---------- AVAILABLE DATA ----------

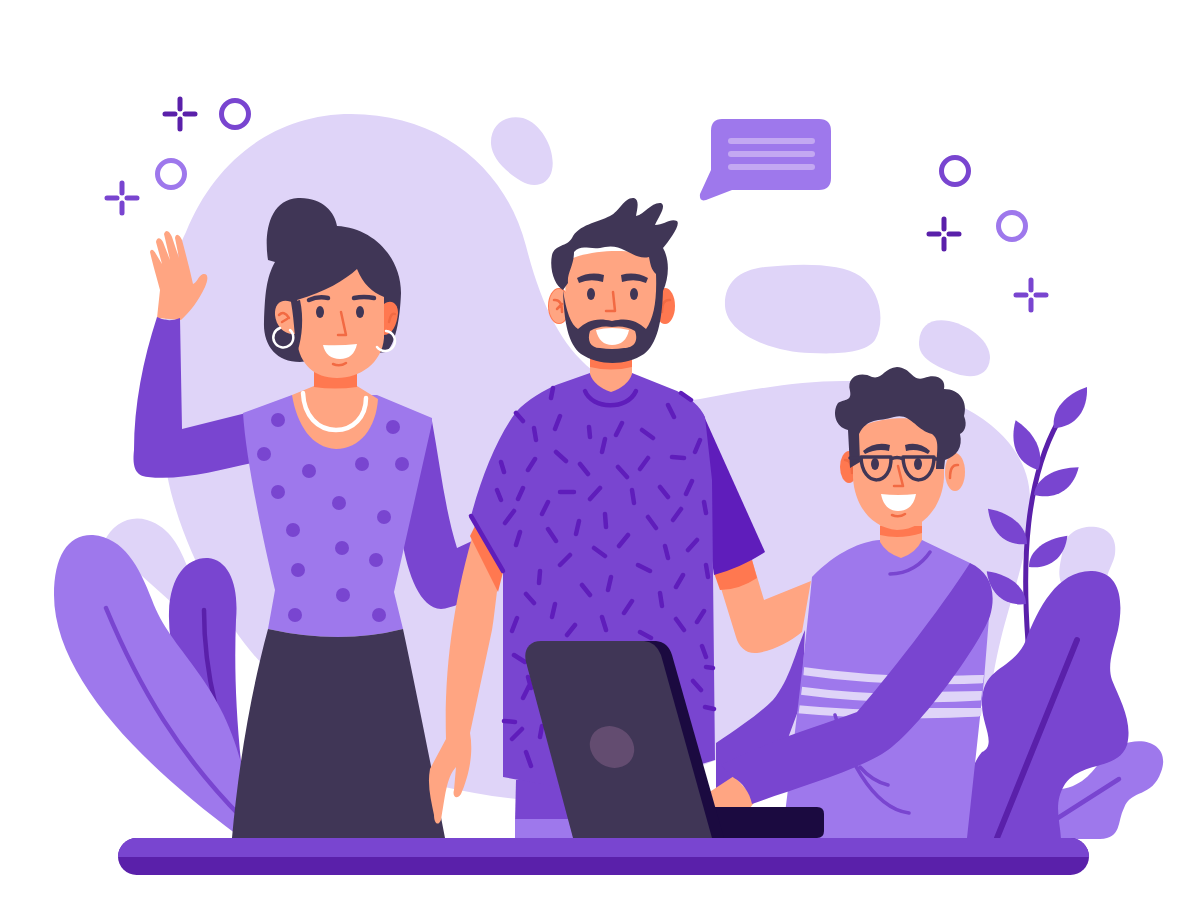
<!DOCTYPE html>
<html lang="en">
<head>
<meta charset="utf-8">
<title>Team at a laptop</title>
<style>
:root{--pale:#dfd4f8;--lilac:#9e78ec;--violet:#7945d0;--deep:#5a20aa;--print:#5f1dbb;--ink:#403656;--night:#1b0a40;--skin:#ffa582;--shade:#ff7850;--line:#f26a43;--soft:#c3a8f2;--badge:#634c70}
html,body{margin:0;height:100%;overflow:hidden;background:#fff}
svg{display:block;width:1200px;height:898px}
.pale{fill:var(--pale)}.lilac{fill:var(--lilac)}.violet{fill:var(--violet)}.deep{fill:var(--deep)}.print{fill:var(--print)}
.ink{fill:var(--ink)}.night{fill:var(--night)}.skin{fill:var(--skin)}.shade{fill:var(--shade)}.white{fill:#fff}.badge{fill:var(--badge)}
.stroke{fill:none;stroke-linecap:round;stroke-linejoin:round}
.s-lilac{stroke:var(--lilac)}.s-violet{stroke:var(--violet)}.s-deep{stroke:var(--deep)}.s-print{stroke:var(--print)}
.s-ink{stroke:var(--ink)}.s-white{stroke:#fff}.s-pale{stroke:var(--pale)}.s-soft{stroke:var(--soft)}.s-line{stroke:var(--line)}
.w2{stroke-width:2.5}.w3{stroke-width:3.5}.w4{stroke-width:4.5}.w5{stroke-width:5}.w6{stroke-width:6}
</style>
</head>
<body>
<svg viewBox="0 0 1200 898" role="img" aria-label="Three smiling people behind a desk with a laptop, surrounded by plants">
<defs>
  <path id="spark" d="M0-15V-5M0 5V15M-15 0H-5M5 0H15"/>
  <circle id="ring" r="13.5"/>
  <circle id="dot" r="7"/>
  <path id="leaf" d="M0 0C-3-18 12-34 33-41C34-18 22-1 0 0Z"/>
  <clipPath id="boy-torso"><path d="M812 577C836 552 862 541 880 540H922L970 563L990 600L968 838H782L803 680Z"/></clipPath>
</defs>

<g id="backdrop" class="pale">
  <path d="M351 114C440 114 506 168 526 246C541 304 560 344 592 370C630 402 662 405 700 399C750 390 800 380 850 381C950 384 1030 430 1030 500C1030 570 1000 610 990 700L900 760H716L600 806C540 802 490 798 440 786L262 664C220 620 166 520 163 440C158 360 166 270 186 232C215 160 275 114 351 114Z"/>
  <path d="M491 144C490 125 505 114 523 118C543 124 556 152 552 170C549 185 534 189 521 181C503 170 492 157 491 144Z"/>
  <path d="M725 306C724 284 738 270 765 267C800 263 842 263 860 276C880 290 886 321 875 340C865 354 835 354 810 353C776 352 727 336 725 306Z"/>
  <path d="M919 342C920 325 931 318 949 321C972 326 990 342 990 358C989 376 973 379 957 374C937 367 918 359 919 342Z"/>
  <path d="M1063 548C1066 531 1083 525 1096 527C1111 529 1117 541 1115 554C1113 566 1106 571 1105 590H1065C1055 576 1061 563 1063 548Z"/>
  <path d="M104 542C113 523 130 515 147 520C171 527 180 549 188 568L180 610Z"/>
</g>

<g id="ornaments" class="stroke w5">
  <use href="#spark" x="180" y="114" class="s-deep"/>
  <use href="#spark" x="122" y="198" class="s-violet"/>
  <use href="#spark" x="944" y="234" class="s-deep"/>
  <use href="#spark" x="1031" y="295" class="s-violet"/>
  <use href="#ring" x="235" y="114" class="s-violet"/>
  <use href="#ring" x="171" y="174" class="s-lilac"/>
  <use href="#ring" x="955" y="171" class="s-violet"/>
  <use href="#ring" x="1012" y="226" class="s-lilac"/>
</g>

<g id="speech-bubble">
  <path class="lilac" d="M722 119H819Q831 119 831 131V178Q831 190 819 190H732L706 200Q699 202 700 194L711 170V131Q711 119 722 119Z"/>
  <path class="stroke s-soft w6" d="M731 141H812M731 154H812M731 167H812"/>
</g>

<g id="plants-left">
  <path class="violet" d="M169 612C170 575 188 557 208 558C229 560 239 585 236 620C234 670 236 720 244 790L236 770C210 720 167 680 169 612Z"/>
  <path class="stroke s-deep w4" d="M204 610C204 680 222 735 240 780"/>
  <path class="lilac" d="M54 595C54 556 68 534 93 535C124 538 139 566 152 600C172 655 226 680 246 784L236 834C150 770 54 680 54 595Z"/>
  <path class="stroke s-violet w4" d="M106 608C140 690 180 755 242 818"/>
</g>

<g id="plants-right">
  <path class="stroke s-deep w5" d="M1028 642C1022 560 1026 480 1058 422"/>
  <g class="violet">
    <use href="#leaf" transform="translate(1054 428)"/>
    <use href="#leaf" transform="translate(1034 495) rotate(16) scale(1.07 .95)"/>
    <use href="#leaf" transform="translate(1029 567) rotate(9) scale(1 .9)"/>
    <use href="#leaf" transform="translate(1038 470) rotate(13) scale(-1 1.06)"/>
    <use href="#leaf" transform="translate(1027 544) rotate(-9) scale(-1 1)"/>
    <use href="#leaf" transform="translate(1026 604) rotate(-10) scale(-1 .95)"/>
  </g>
  <path class="lilac" d="M1050 790C1095 790 1095 755 1120 745C1150 734 1170 749 1161 772C1152 798 1131 789 1124 808C1117 822 1122 838 1100 839H1040Z"/>
  <path class="stroke s-violet w4" d="M1050 823L1119 779"/>
  <path class="violet" d="M962 839C962 800 970 765 982 752C997 745 982 725 982 705C981 665 1013 672 1026 640C1038 608 1058 570 1092 571C1120 572 1124 600 1118 630C1113 650 1107 665 1112 680C1120 700 1133 722 1127 745C1118 771 1083 760 1065 784C1053 803 1060 820 1061 839Z"/>
  <path class="stroke s-deep w6" d="M1077 640L997 838"/>
</g>

<g id="woman">
  <path class="skin" d="M157 318L160 290C156 275 153 265 150 252C151 248 154 250 156 254L162 264L156 242C157 236 161 238 163 242L170 260L164 234C166 228 170 232 172 237L179 258L175 238C176 232 180 235 182 240C186 255 190 270 193 284C197 283 198 276 203 274C209 273 208 280 205 287C199 300 190 312 181 320Z"/>
  <path class="violet" d="M157 317Q168 323 180 318L182 429L246 413L252 463C220 470 180 481 148 477C136 476 132 468 134 450C134 405 143 360 157 317Z"/>
  <path class="violet" d="M432 421C440 465 445 510 457 548L500 528L478 594C465 602 452 608 441 609C420 608 408 575 402 540Z"/>
  <path class="ink" d="M268 260C264 235 268 200 298 198C322 197 335 212 337 226C374 228 401 258 401 293C400 320 395 345 386 352L300 362C276 362 263 345 264 322C265 295 266 278 275 262Z"/>
  <path class="lilac" d="M243 413L292 395H377L432 418V423L394 592L403 629Q340 645 268 629L275 590C262 535 246 460 243 413Z"/>
  <path class="skin" d="M292 395L314 386V365H357V386L378 399C376 428 360 449 336 449C312 448 297 425 292 395Z"/>
  <path class="shade" d="M314 370H357V387Q335 390 314 387Z"/>
  <path class="stroke s-white w4" d="M303 393C304 416 318 430 336 430C353 430 366 417 366 398"/>
  <path class="shade" d="M384 304C391 299 398 303 398 313C397 325 392 335 384 335Z"/>
  <path class="skin" d="M295 304C284 297 274 302 275 315C276 326 284 335 295 334Z"/>
  <path class="skin" d="M297 300C325 292 345 280 357 269C363 284 372 292 384 297V338C382 363 360 378 337 378C314 378 300 364 297 342Z"/>
  <path class="ink" d="M291 302L300 300C304 318 302 337 298 350C294 340 295 325 291 302Z"/>
  <path class="stroke s-line w2" d="M279 315Q284 310 289 318M282 322L287 319M395 314Q391 312 389 322M341 312L346 335H338M333 364Q340 367 346 363"/>
  <path class="stroke s-ink w4" d="M309 300Q318 296 328 298M354 298Q364 296 374 298"/>
  <g class="ink"><ellipse cx="320" cy="312" rx="4" ry="6"/><ellipse cx="360" cy="312" rx="4" ry="6"/></g>
  <path class="white" d="M323 345Q340 346 357 344C355 354 349 359 340 359C331 359 325 354 323 345Z"/>
  <path class="stroke s-white w2" d="M280 328A10 10 0 1 0 290 330M386 331A10 10 0 1 1 377 347"/>
  <g class="violet">
    <use href="#dot" x="278" y="420"/><use href="#dot" x="264" y="454"/><use href="#dot" x="309" y="471"/><use href="#dot" x="278" y="492"/><use href="#dot" x="339" y="503"/><use href="#dot" x="293" y="530"/><use href="#dot" x="384" y="517"/><use href="#dot" x="342" y="548"/><use href="#dot" x="298" y="570"/><use href="#dot" x="376" y="560"/><use href="#dot" x="343" y="595"/><use href="#dot" x="295" y="615"/><use href="#dot" x="379" y="615"/><use href="#dot" x="393" y="427"/><use href="#dot" x="402" y="464"/><use href="#dot" x="362" y="464"/>
  </g>
  <path class="ink" d="M268 629Q340 645 403 629C416 690 432 770 445 838H232C238 770 250 695 268 629Z"/>
</g>

<g id="man">
  <path class="skin" d="M476 524L503 560C497 580 496 605 492 630L470 733C474 755 468 778 461 794C457 800 452 797 454 790L456 767C446 778 445 798 441 820C438 827 434 823 434 815C431 800 427 785 430 769L446 739C444 670 453 600 476 524Z"/>
  <path class="shade" d="M476 524L503 572L498 592L470 536Z"/>
  <path class="skin" d="M716 572L752 560L764 600L811 581L802 632C790 642 772 651 757 653C746 654 739 647 736 637Z"/>
  <path class="shade" d="M714 573L752 560L757 578Q739 590 720 590Z"/>
  <path class="print" d="M703 414L765 552Q742 567 714 575L695 440Z"/>
  <path class="violet" d="M516 780H600V822H515Z"/>
  <path class="lilac" d="M515 819H600V838H515Z"/>
  <path class="violet" d="M516 412C528 399 545 390 556 385L590 373H632L677 391C690 398 700 406 705 417L712 480L715 760L600 795L503 777V571L471 516C482 475 497 438 516 412Z"/>
  <path class="stroke s-print w4" d="M471 516L503 571"/>
  <path class="skin" d="M590 374V355H632V374Q628 386 611 392Q594 386 590 374Z"/>
  <path class="shade" d="M590 358H632V367Q611 372 590 367Z"/>
  <path class="stroke s-print w4" d="M585 391C592 409 627 411 636 391"/>
  <path class="stroke s-print w4" d="M553 388L551 398M516 413L523 421M560 416L555 429M534 428L536 440M501 462L504 472M535 459L528 470M556 452L566 461M589 427L590 437M605 439L602 452M580 464L588 474M622 423L616 435M642 430L653 438M668 405L674 417M681 393L691 400M648 458L640 469M672 457L684 458M700 440L695 452M618 467L627 477M600 488L590 499M560 492L574 492M548 502L542 514M523 488L518 499M497 490L501 500M514 511L505 523M520 532L516 545M548 529L556 541M579 521L576 534M605 514L606 527M632 490L634 503M660 487L668 497M692 481L686 494M704 502L706 513M681 509L673 520M648 517L656 528M628 535L619 546M594 548L605 556M570 555L560 565M540 571L539 583M526 594L534 603M517 618L512 631M555 604L552 617M582 585L590 595M611 577L608 590M638 565L650 571M665 546L668 558M697 540L688 550M706 565L708 577M683 575L676 587M660 593L662 606M632 601L624 613M602 617L606 630M575 625L567 635M640 632L651 638M676 619L684 630M704 611L697 622M702 646L706 657M693 681L701 690M705 707L714 709M706 667L713 668M514 655L525 662M529 686L523 698M504 721L515 722M522 729L512 739M526 752L531 766M542 726L540 737M528 677L531 688"/>
  <g class="shade"><ellipse cx="559" cy="306" rx="11" ry="18"/><ellipse cx="665" cy="306" rx="10" ry="18"/></g>
  <ellipse class="skin" cx="559" cy="306" rx="10" ry="17"/>
  <path class="stroke s-line w2" d="M554 300Q562 299 562 312M557 309L562 304M670 300Q662 299 662 312"/>
  <path class="skin" d="M566 262C580 250 645 245 655 262L660 305C660 340 640 361 612 361C585 361 565 340 565 305Z"/>
  <path class="ink" d="M563 290C555 286 549 270 552 255C555 244 567 247 572 238C578 225 598 222 610 216C620 211 624 197 634 198C640 200 637 210 636 216C645 214 651 202 661 203C667 206 658 218 655 225C664 225 670 218 677 221C681 225 669 241 663 248C670 260 669 278 663 291C662 322 657 344 644 354C626 366 599 366 581 354C568 344 564 322 563 290C566 311 571 325 578 329C587 321 596 317 612 321C628 317 637 321 646 329C654 318 657 300 656 274C651 270 650 262 649 257C634 261 624 243 605 247C590 251 582 243 574 252C574 266 567 272 568 283Z"/>
  <path class="skin" d="M590 331Q600 325 612 327Q625 325 635 331C639 342 633 348 624 348Q612 350 600 348C590 348 587 340 590 331Z"/>
  <path class="white" d="M596 330Q612 326 629 330C627 340 621 345 612 345C604 345 598 340 596 330Z"/>
  <path class="ink" d="M577 278Q590 271 604 275L603 282Q590 278 579 283ZM621 275Q635 271 648 278L646 283Q635 278 622 282Z"/>
  <g class="ink"><ellipse cx="591" cy="294" rx="4" ry="6"/><ellipse cx="634" cy="294" rx="4" ry="6"/></g>
  <path class="stroke s-line w2" d="M613 292L615 311H606"/>
</g>

<g id="boy">
  <path class="violet" d="M805 630L802 700L780 760L716 790V743C740 727 760 713 773 700C790 680 796 650 805 630Z"/>
  <path class="lilac" d="M812 577C836 552 862 541 880 540H922L970 563L990 605L984 680L967 838H782L794 740C800 690 807 630 812 577Z"/>
  <g clip-path="url(#boy-torso)" class="stroke s-pale" stroke-width="8"><path d="M795 670Q890 684 990 679M795 690Q890 703 990 696M795 709Q890 718 990 712"/></g>
  <path class="pale" d="M940 676L984 675L983 683H930ZM925 692L982 691L981 700H918ZM918 708H982L981 716Q950 718 910 715Z"/>
  <path class="skin" d="M880 542V520H922V540Q916 553 901 558Q886 553 880 542Z"/>
  <path class="shade" d="M880 526H922V533Q900 540 880 535Z"/>
  <path class="stroke s-violet w3" d="M890 574C908 574 922 564 930 552M835 715C845 750 870 808 909 813M860 767Q872 781 888 785"/>
  <path class="skin" d="M705 795L734 776L756 800L750 808H700Z"/>
  <path class="violet" d="M970 563C990 572 997 592 990 616C980 645 915 735 882 754C850 773 790 790 752 804C750 793 742 782 734 778L720 765C770 740 820 726 857 712C885 680 940 610 970 563Z"/>
  <ellipse class="shade" cx="849" cy="467" rx="9" ry="16"/>
  <ellipse class="skin" cx="955" cy="472" rx="10" ry="19"/>
  <path class="stroke s-line w2" d="M845 460Q852 460 852 473M958 465Q950 464 950 478"/>
  <path class="skin" d="M853 433C870 415 930 412 944 433V478C942 508 922 530 897 530C873 528 855 508 853 478Z"/>
  <path class="ink" d="M850 468L848 430C835 427 832 412 838 403C845 399 852 401 850 391C846 376 861 371 872 377C882 380 884 368 897 367C912 368 912 382 924 378C938 373 946 380 944 389C960 389 968 402 964 416C968 426 964 432 960 434C963 447 957 456 945 460L944 469H936C937 450 940 440 932 434C916 430 910 412 894 417C878 422 868 417 859 434L860 462Z"/>
  <path class="ink" d="M863 451Q875 441 890 445L889 451Q877 448 865 454ZM905 445Q919 441 930 451L928 454Q917 448 906 451Z"/>
  <path class="stroke s-ink w3" d="M850 458H861M861 457H891C892 487 862 488 861 457ZM903 457H934C934 487 904 488 903 457ZM891 459Q897 456 903 459M934 459H941"/>
  <g class="ink"><ellipse cx="875" cy="464" rx="4" ry="6"/><ellipse cx="918" cy="464" rx="4" ry="6"/></g>
  <path class="stroke s-line w2" d="M898 466L903 486H894M892 515Q899 518 905 514"/>
  <path class="white" d="M881 494Q898 496 916 494C914 505 908 511 898 511C889 511 883 505 881 494Z"/>
</g>

<g id="laptop">
  <path class="night" d="M700 807H817Q824 807 824 814V831Q824 838 817 838H700Z"/>
  <path class="night" d="M640 641H656Q668 642 672 655L724 838H690Z"/>
  <path class="ink" d="M541 641H644Q656 642 661 655L712 838H573L526 662C523 650 529 641 541 641Z"/>
  <ellipse class="badge" cx="612" cy="747" rx="23" ry="20" transform="rotate(32 612 747)"/>
</g>

<g id="desk">
  <rect class="deep" x="118" y="838" width="971" height="37" rx="18.5"/>
  <path class="violet" d="M118 857A18.5 19 0 0 1 137 838H1070A18.5 19 0 0 1 1089 857Z"/>
</g>
</svg>
</body>
</html>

----------

_TASK INSTRUCTIONS_. Going through the records above, state how many lines include the word "spark", and give no other text.

_YOUR RESPONSE_. 5